Exercise goal: Please retype the data below line for line and leave out every picture.

[Opening Provided material section]

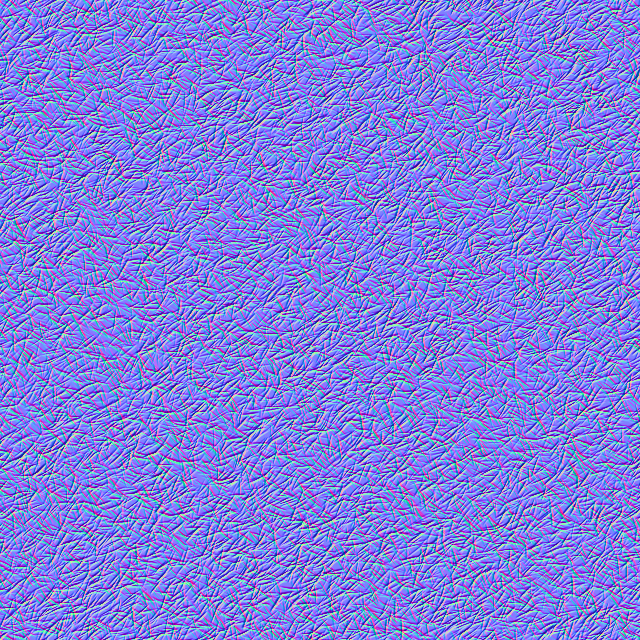
A WebGL 2 fragment shader for this texture map:

```glsl
#version 300 es
precision highp float;
// Tangent-space normal map of a dense mat of fine, crossing, slightly bent fibres.

uniform vec2 u_resolution;
out vec4 fragColor;

// Integer hash: three random values in 0..1 for a cell and an index.
vec3 hash3(ivec2 cell, int index) {
    uvec3 v = uvec3(ivec3(cell + 1024, index)) * 1664525u + 1013904223u;
    v.x += v.y * v.z; v.y += v.z * v.x; v.z += v.x * v.y;
    v ^= v >> 16u;
    v.x += v.y * v.z; v.y += v.z * v.x; v.z += v.x * v.y;
    return vec3(v >> 8u) / 16777216.0;
}

float valueNoise(vec2 p) {
    ivec2 i = ivec2(floor(p));
    vec2 f = smoothstep(0.0, 1.0, fract(p));
    float low = mix(hash3(i, 99).x, hash3(i + ivec2(1, 0), 99).x, f.x);
    float high = mix(hash3(i + ivec2(0, 1), 99).x, hash3(i + ivec2(1, 1), 99).x, f.x);
    return mix(low, high, f.y);
}

// Height gradient at p of one fibre that starts from the given cell.
vec2 fibreSlope(vec2 p, ivec2 cell, int index, float risingShare) {
    vec3 place = hash3(cell, index * 3);
    vec3 form = hash3(cell, index * 3 + 1);
    vec3 turn = hash3(cell, index * 3 + 2);

    // Fibres either rise or fall to the right, with scatter about both directions.
    bool rising = place.z < risingShare;
    float angle = (rising ? 0.64 : -0.72) + 0.95 * (turn.x + turn.y - 1.0);
    float halfLength = mix(0.55, 1.0, form.x);
    float width = mix(0.05, 0.085, form.y);
    float bend = 0.3 * (turn.z - 0.5);

    vec2 along = vec2(cos(angle), sin(angle));
    vec2 across = vec2(-along.y, along.x);
    vec2 offset = p - vec2(cell) - place.xy;
    float u = dot(offset, along);
    float x = (dot(offset, across) + bend * u * u) / width;
    float taper = max(0.0, 1.0 - u * u / (halfLength * halfLength));

    // Derivative of a Gaussian ridge; the centre line tilts with the bend.
    float steepness = -2.0 * x * exp(-x * x) * taper * mix(0.55, 3.0, form.z * form.z);
    return steepness * (across + 2.0 * bend * u * along);
}

void main() {
    vec2 p = gl_FragCoord.xy / min(u_resolution.x, u_resolution.y) * 48.0;
    ivec2 home = ivec2(floor(p));

    // Sum the fibres of this cell and its neighbours.
    vec2 slope = vec2(0.0);
    for (int j = -1; j <= 1; j++) {
        for (int i = -1; i <= 1; i++) {
            ivec2 cell = home + ivec2(i, j);
            float risingShare = mix(0.2, 0.8, valueNoise(vec2(cell) * 0.31));
            for (int k = 0; k < 9; k++) {
                slope += fibreSlope(p, cell, k, risingShare);
            }
        }
    }

    // Encode the unit normal, with the green axis pointing down.
    vec3 normal = normalize(vec3(-slope.x, slope.y, 1.0));
    vec3 color = 0.5 + 0.5 * normal;

    // Crisp contrast: steep flanks lose blue and gain saturated red and green.
    vec3 middle = vec3(0.5, 0.5, 0.84);
    color = middle + (color - middle) * vec3(1.15, 1.08, 1.3);
    fragColor = vec4(clamp(color, 0.0, 1.0), 1.0);
}
```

[Closing Provided material section]

Response for this exercise:
A WebGL 2 fragment shader for this texture map:

```glsl
#version 300 es
precision highp float;
// Tangent-space normal map of a dense mat of fine, crossing, slightly bent fibres.

uniform vec2 u_resolution;
out vec4 fragColor;

// Integer hash: three random values in 0..1 for a cell and an index.
vec3 hash3(ivec2 cell, int index) {
    uvec3 v = uvec3(ivec3(cell + 1024, index)) * 1664525u + 1013904223u;
    v.x += v.y * v.z; v.y += v.z * v.x; v.z += v.x * v.y;
    v ^= v >> 16u;
    v.x += v.y * v.z; v.y += v.z * v.x; v.z += v.x * v.y;
    return vec3(v >> 8u) / 16777216.0;
}

float valueNoise(vec2 p) {
    ivec2 i = ivec2(floor(p));
    vec2 f = smoothstep(0.0, 1.0, fract(p));
    float low = mix(hash3(i, 99).x, hash3(i + ivec2(1, 0), 99).x, f.x);
    float high = mix(hash3(i + ivec2(0, 1), 99).x, hash3(i + ivec2(1, 1), 99).x, f.x);
    return mix(low, high, f.y);
}

// Height gradient at p of one fibre that starts from the given cell.
vec2 fibreSlope(vec2 p, ivec2 cell, int index, float risingShare) {
    vec3 place = hash3(cell, index * 3);
    vec3 form = hash3(cell, index * 3 + 1);
    vec3 turn = hash3(cell, index * 3 + 2);

    // Fibres either rise or fall to the right, with scatter about both directions.
    bool rising = place.z < risingShare;
    float angle = (rising ? 0.64 : -0.72) + 0.95 * (turn.x + turn.y - 1.0);
    float halfLength = mix(0.55, 1.0, form.x);
    float width = mix(0.05, 0.085, form.y);
    float bend = 0.3 * (turn.z - 0.5);

    vec2 along = vec2(cos(angle), sin(angle));
    vec2 across = vec2(-along.y, along.x);
    vec2 offset = p - vec2(cell) - place.xy;
    float u = dot(offset, along);
    float x = (dot(offset, across) + bend * u * u) / width;
    float taper = max(0.0, 1.0 - u * u / (halfLength * halfLength));

    // Derivative of a Gaussian ridge; the centre line tilts with the bend.
    float steepness = -2.0 * x * exp(-x * x) * taper * mix(0.55, 3.0, form.z * form.z);
    return steepness * (across + 2.0 * bend * u * along);
}

void main() {
    vec2 p = gl_FragCoord.xy / min(u_resolution.x, u_resolution.y) * 48.0;
    ivec2 home = ivec2(floor(p));

    // Sum the fibres of this cell and its neighbours.
    vec2 slope = vec2(0.0);
    for (int j = -1; j <= 1; j++) {
        for (int i = -1; i <= 1; i++) {
            ivec2 cell = home + ivec2(i, j);
            float risingShare = mix(0.2, 0.8, valueNoise(vec2(cell) * 0.31));
            for (int k = 0; k < 9; k++) {
                slope += fibreSlope(p, cell, k, risingShare);
            }
        }
    }

    // Encode the unit normal, with the green axis pointing down.
    vec3 normal = normalize(vec3(-slope.x, slope.y, 1.0));
    vec3 color = 0.5 + 0.5 * normal;

    // Crisp contrast: steep flanks lose blue and gain saturated red and green.
    vec3 middle = vec3(0.5, 0.5, 0.84);
    color = middle + (color - middle) * vec3(1.15, 1.08, 1.3);
    fragColor = vec4(clamp(color, 0.0, 1.0), 1.0);
}
```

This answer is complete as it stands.